Skepticism, brand prejudice, rubber rumors … these are a few reason’s why I initially doubted the new Women’s Lotus by Mad Rock. So I began
climbing in the Lotus exclusively while warming up, unwilling to risk trying out a new shoe while repointing, or worse, during an onsight. I would put on the downturned velcro slippers, remind my belayer I was in new shoes, and start analyzing them with every move as I lazily made my way up the handful of sport climbs I have ridiculously dialed.
About three weeks into my routine of warming-up in the Lotus, however, I absent-mindedly ventured into unknown territory. As I pulled into a short crux on a route I’d never climbed I looked down … oh no! I had forgotten to switch back to my “tried and true” shoes, and I was cruxing.

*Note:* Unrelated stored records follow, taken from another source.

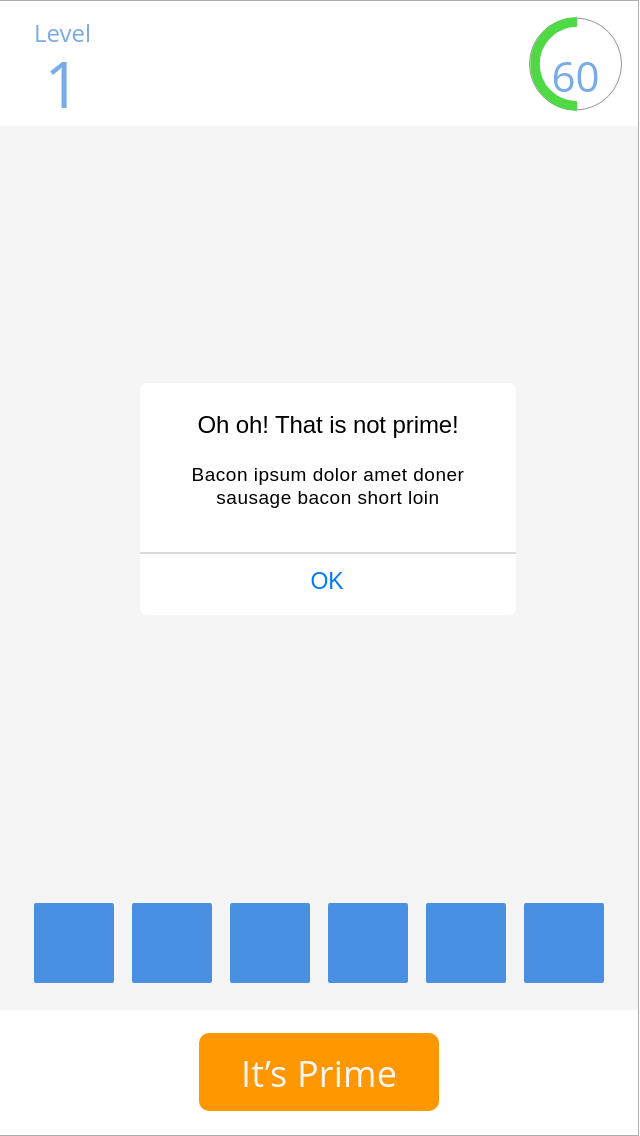
<!DOCTYPE html>
<html lang="en">
<head>
<meta charset="utf-8">
<title>Prime game – wrong answer</title>
<style>
:root {
  --frame: #adadad;
  --paper: #ffffff;
  --board: #f5f5f5;
  --label: #78abe8;
  --tile: #4a90e2;
  --timer: #4fd944;
  --timer-rim: #979797;
  --action: #ff9800;
  --action-text: #f5f5f5;
  --link: #007aff;
  --rule: #dadada;
  --ink: #000000;
}
* { box-sizing: border-box; margin: 0; padding: 0; }
body { width: 640px; height: 1136px; overflow: hidden; background: var(--paper); }
.screen {
  display: flex; flex-direction: column;
  width: 639px; height: 1136px;
  border: solid var(--frame); border-width: 1px 1px 1px 0;
  background: var(--paper);
  font-family: "Open Sans", "Noto Sans", sans-serif;
}
.status {
  display: flex; justify-content: space-between;
  height: 125px; padding: 15px 15px 0 34px;
  color: var(--label);
}
.level { padding-top: 3px; text-align: center; }
.level-label { font-size: 24px; line-height: 28px; }
.level-number { margin-top: 5px; font-size: 64px; line-height: 64px; }
.timer { display: grid; width: 95px; height: 95px; }
.timer > * { grid-area: 1 / 1; }
.timer-value { padding-top: 12px; font-size: 42px; line-height: 95px; height: 95px; text-align: center; }
.board {
  display: flex; flex-direction: column; align-items: center; justify-content: space-between;
  height: 884px; padding: 257px 0 27px;
  background: var(--board);
}
.dialog {
  display: flex; flex-direction: column;
  width: 376px; height: 232px; margin-left: 18px;
  border-radius: 7px; background: var(--paper);
  font-family: "Liberation Sans", Arial, sans-serif;
  color: var(--ink); text-align: center;
}
.message { flex: 1; padding-top: 27px; }
.message h1 { font-size: 24px; font-weight: 400; line-height: 30px; letter-spacing: -0.1px; }
.message p { margin-top: 23px; font-size: 19px; line-height: 23px; letter-spacing: 0.5px; }
.confirm {
  height: 63px; padding: 14px 2px 0 0;
  border-top: 2px solid var(--rule);
  color: var(--link); font-size: 23px; line-height: 26px; text-decoration: none;
}
.tiles { display: flex; gap: 18px; list-style: none; }
.tiles li { width: 80px; height: 80px; border-radius: 2px; background: var(--tile); }
.actions { display: flex; justify-content: center; padding-top: 23px; }
.answer {
  width: 240px; height: 78px; padding-top: 4px;
  border-radius: 10px; background: var(--action);
  color: var(--action-text); font-size: 36px; line-height: 74px; letter-spacing: 0.2px;
  text-align: center; text-decoration: none;
}
</style>
</head>
<body>
<main class="screen">
  <header class="status">
    <div class="level">
      <div class="level-label">Level</div>
      <div class="level-number">1</div>
    </div>
    <div class="timer">
      <svg width="95" height="95" viewBox="0 0 95 95" aria-hidden="true">
        <circle cx="47.5" cy="48" r="46" fill="none" stroke="var(--timer-rim)"/>
        <path d="M49 6A42 42 0 0 0 49 90" fill="none" stroke="var(--timer)" stroke-width="9.5"/>
      </svg>
      <div class="timer-value">60</div>
    </div>
  </header>
  <section class="board">
    <div class="dialog" role="alertdialog" aria-labelledby="dialog-title">
      <div class="message">
        <h1 id="dialog-title">Oh oh! That is not prime!</h1>
        <p>Bacon ipsum dolor amet doner<br>sausage bacon short loin</p>
      </div>
      <a class="confirm" href="#">OK</a>
    </div>
    <ul class="tiles">
      <li></li><li></li><li></li><li></li><li></li><li></li>
    </ul>
  </section>
  <footer class="actions">
    <a class="answer" href="#">It’s Prime</a>
  </footer>
</main>
</body>
</html>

I instinctually let out a defeated “Take!” but luckily, my belayer was slow to take up slack. As I sucked into the wall, awaiting the tension of the
rope, I pulled through the crux, screaming “No, don’t take!”
Embarrassment aside, I pressed on and closed-in on a rare first-try send. By the time I clipped the chains, the Lotus had officially impressed me.
The Mad Rock Lotus is a women’s specific performance slipper that has been designed for “tackling comps and especially overhanging terrain,” according to Mad Rock. The shoe is moderately downturned with a slight asymmetry. The shoe has a neoprene split tongue and single hook-and-loop closure tab that criss-crosses the top of the shoe. The closure secures the shoe well, but the strap keeps the split tongue from opening completely.
The initial fit is snug and aggressively sized—meaning don’t downsize at all with the Lotus. For example, I wear a size 8 street shoe and wore the
Lotus in an 8.5 for a true performance fit. Over time the synthetic Syn Flex uppers stretched out only slightly, less than a half size. If you don’t like insanely tight shoes, size up. The shoe fit my mid-volume foot well with no gapping or puckering.
Mad Rock preaches the gospel of performance without pain, and I’m now a believer. The Lotus strikes a balance between tension and comfort without heavily sacrificing power to the toe. The shoe securely cups your mid-foot thanks to the elastic Arch Flex system. The midsole on the Lotus is quite soft, so on any terrain except for steeply overhanging routes, you’ll be relying on foot strength. After a long, gently overhanging pitch with a lot of stemming, my feet were noticeably tired. The toe-box is stiffer than the mid-sole, and left me wanting a bit more sensitivity for precise smears.
I’ve worn the Lotus while sport climbing on both limestone and granite and while training in the gym. They’ve excelled on all overhanging terrain, and can heel or toe hook as well as any shoe I’ve ever worn. The extra flange of rubber on the heel cup didn’t improve my heel hooking ability, but it stayed comfortably in place. The Science Friction 3.0 rubber performed well on all surfaces, with average durability.
This shoe would be a great option for women looking to transition from an all-around shoe into a sport-climbing and bouldering-oriented pair. If you’ve been hesitant to commit to a downturned, asymmetrical shoe because of price, the women’s Lotus is a great shoe to try. At $119, the Lotus provides a performance shape without breaking the bank. The Lotus is also an economical and comfortable choice for gym climbing. I will certainly be seen happily sporting the Lotus all winter in the gym.
One qualm I had with the Lotus is its looks. Recently someone inquired about my apparent “love of purple.” I looked down at my purple and teal pair of Lotus, my purple harness and remembered the purple pom pom on my winter hat. In truth, purple is not my favorite color, but it is a palette commonly forced upon female climbers who want to wear gear tailored to our bodies. We also love green, blue, red, yellow, really the entire spectrum. Please, gear manufactures, I don’t want to dress like My Little Pony any longer.
ABOUT THE RATING: These shoes combine performance, comfort and a very reasonable price point. I gave them four stars because I would like a bit more sensitivity in the toe area, and because the closure system kept the shoe from opening completely.
Ratings range from one to five stars. 5 stars The best in its class, with no major shortcomings and competitive pricing. 4 stars Product is among the best and innovative, but can have one or two minor flaws. An overly high price can count as a flaw. 3 stars Good but average, with no standout or innovative feature. Might have more than two minor flaws. 2 stars Has a serious flaw or shortcoming that compromises performance. 1 star Gear has serious issues and isn’t recommended.